Olivia’s Birds: Saving the Gulf

by Olivia Bouler

32 pages, ages 7 and up

Sterling Children’s Books, 2011

To 13-year old Olivia Bouler, birds are fascinating, unique and intriguing. She’s been watching birds – and drawing them – for most of her life, from her backyard on Long Island (NY) to the rocky Maine coast to the sandy beaches of the Gulf Coast.

When the BP oil spill happened in April, 2010, Bouler worried for the birds. She knew that oily water would spell disaster for nesting, and she wanted to do something to help. But what can an 11-year old do to save birds?

Then she had an idea: she would sell bird drawings to raise money to save the birds. She pens a letter to the Audubon Society explaining that she is a “decent drawer” and plans to sell pictures of birds to raise money for bird rescue. In the first month she received 500 requests for paintings and raised more than $150,000.
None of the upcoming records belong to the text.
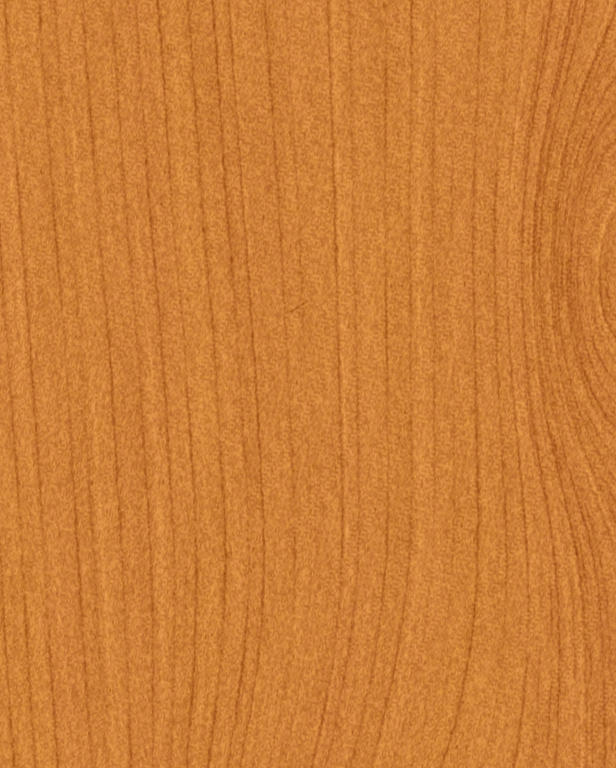
Write a Shadertoy shader that draws this texture.

```glsl
// Warm orange-brown wood veneer: long, nearly vertical grain lines that swing
// around a knot on the right edge. A warped coordinate acts as the growth
// rings; thin dark lines, soft streaks and a crisp mottle are drawn over it.

const vec3 DARK_WOOD  = vec3(0.67, 0.36, 0.12);
const vec3 LIGHT_WOOD = vec3(0.84, 0.54, 0.25);
const vec3 RED_TINT   = vec3(0.006, -0.008, 0.030);
const vec2 KNOT       = vec2(0.79, 0.635);

float hash(vec2 p) {
    return fract(sin(dot(p, vec2(127.1, 311.7))) * 43758.5453);
}

// Smooth value noise in 0..1
float noise(vec2 p) {
    vec2 i = floor(p);
    vec2 f = fract(p);
    f = f * f * (3.0 - 2.0 * f);
    float low  = mix(hash(i), hash(i + vec2(1, 0)), f.x);
    float high = mix(hash(i + vec2(0, 1)), hash(i + vec2(1, 1)), f.x);
    return mix(low, high, f.y);
}

// Noise centred on zero, with its own offset per layer
float signedNoise(vec2 p, float seed) {
    return noise(p + seed * 17.3) - 0.5;
}

vec2 rotate(vec2 p, float angle) {
    float c = cos(angle), s = sin(angle);
    return vec2(c * p.x - s * p.y, s * p.x + c * p.y);
}

// Bulge of the rings around the knot, a little longer above than below
float knotBulge(vec2 p) {
    vec2 d = (p - KNOT) / vec2(0.095, p.y > KNOT.y ? 0.26 : 0.23);
    return exp(-dot(d, d));
}

// Ring coordinate: its level lines are the paths of the grain
float ringCoord(vec2 p) {
    float lean = 0.07 * (p.y - 0.5) * (1.0 - smoothstep(0.3, 0.55, p.x));
    float low = max(0.36 - p.y, 0.0) / 0.36;
    float window = smoothstep(0.12, 0.35, p.x) * (1.0 - smoothstep(0.5, 0.8, p.x));
    float bend = 0.06 * low * low * window;
    float wobble = 0.005 * signedNoise(p * vec2(7.0, 5.0), 1.0);
    return p.x + lean + bend + 0.20 * knotBulge(p) + wobble;
}

// How fast the ring coordinate changes, to keep line widths even
float ringSlope(vec2 p) {
    vec2 e = vec2(0.004, 0.0);
    return length(vec2(ringCoord(p + e.xy) - ringCoord(p - e.xy),
                       ringCoord(p + e.yx) - ringCoord(p - e.yx))) / (2.0 * e.x);
}

// Irregular lines along the grain; "fade" is how far they weaken in places
float grainLines(float ring, float y, float count, float width, float breaks, float fade, float seed) {
    float cell = floor(ring * count);
    float total = 0.0;
    for (int k = -1; k <= 1; k++) {
        float id = cell + float(k);
        float centre = (id + 0.25 + 0.5 * hash(vec2(id, seed))) / count;
        float d = (ring - centre) / width;
        float strength = mix(0.45, 1.0, hash(vec2(id, seed + 5.0)));
        float present = smoothstep(0.2, 0.7, noise(vec2(id * 7.0 + seed, y * breaks)));
        float core = exp(-d * d);
        float halo = 0.16 * exp(-d * d / 9.0);
        total += strength * mix(1.0 - fade, 1.0, present) * (core + halo);
    }
    return total;
}

// Sparse short dark pores, stretched along the grain
float pores(vec2 q) {
    vec2 id = floor(q);
    vec2 centre = 0.3 + 0.4 * vec2(hash(id + 3.0), hash(id + 9.0));
    float present = step(0.95, hash(id));
    return present * (1.0 - smoothstep(0.08, 0.28, length(fract(q) - centre)));
}

float segmentDistance(vec2 p, vec2 a, vec2 b) {
    vec2 ab = b - a;
    return length(p - a - ab * clamp(dot(p - a, ab) / dot(ab, ab), 0.0, 1.0));
}

void mainImage(out vec4 fragColor, in vec2 fragCoord) {
    vec2 p = fragCoord / iResolution.y;
    float ring = ringCoord(p);
    float slope = ringSlope(p);
    float nearKnot = smoothstep(0.64, 0.73, p.x);
    float ragged = ring + slope * 0.0020 * signedNoise(p * vec2(60.0, 120.0), 2.0);

    // Broad bands and soft streaks follow the grain
    float tone = 0.82 - 0.02 * nearKnot;
    tone += 0.08 * signedNoise(vec2(ring * 22.0, p.y * 1.5), 3.0);
    tone += 0.12 * signedNoise(vec2(ring * 75.0, p.y * 3.0), 4.0);
    tone += 0.20 * signedNoise(vec2(ring * 200.0, p.y * 14.0), 5.0);

    // Dark ring lines, pale lines, and broken strokes beside the knot
    tone -= 0.60 * grainLines(ragged, p.y, 31.0, 0.0019 * slope, 7.0, 0.5, 11.0);
    tone += 0.26 * grainLines(ragged, p.y, 14.0, 0.0022 * slope, 5.0, 0.6, 23.0);
    tone -= 0.50 * nearKnot * grainLines(ragged, p.y, 42.0, 0.0018 * slope, 22.0, 0.9, 37.0);

    // Crisp mottled surface of small upright flecks
    tone += 0.74 * signedNoise(rotate(p, 0.2) * vec2(500.0, 330.0), 6.0);
    tone += 0.34 * signedNoise(rotate(p, -0.12) * vec2(340.0, 130.0), 7.0);
    tone -= 0.40 * pores(vec2(ring * 130.0, p.y * 55.0));

    // One short scratch
    float scratch = segmentDistance(p, vec2(0.379, 0.594), vec2(0.400, 0.608));
    tone -= 0.65 * (1.0 - smoothstep(0.0004, 0.0020, scratch));

    vec3 color = mix(DARK_WOOD, LIGHT_WOOD, clamp(tone, -0.4, 1.4));
    float redness = signedNoise(rotate(p, 0.6) * vec2(260.0, 180.0), 8.0)
                  + 0.5 * signedNoise(vec2(ring * 20.0, p.y * 2.0), 9.0);
    color += RED_TINT * (redness + 0.2 * nearKnot);
    fragColor = vec4(color, 1.0);
}
```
Bouler’s book – which she wrote later that year – is part field guide, part oil-spill story. She writes about – and draws – birds that live in the woods, near the water, or in your back yard.

“You may not notice the birds around you, but there are lots of them right outside your window,” she writes. Bouler describes how birds learn to fly (from their parents), shows different habitats (forest, wetlands) and draws pictures of the weirdest, wackiest birds she’s heard of – like the scissor-tailed flycatcher.

She writes about the importance of helping birds and lists what she would do if she were President of the US: stop deforestation, use cleaner energy, and put the “eco” back into the economy.

“Even though I’m not, I know that I can make a difference,” writes Bouler. “And so can you. Kids CAN do important things to preserve our earth.” Things like putting up a bird feeder, composting egg shells and orange peels, and recycling and conserving the things we use.

Check out a talk with Olivia at Archimedes Notebook and Olivia’s facebook page.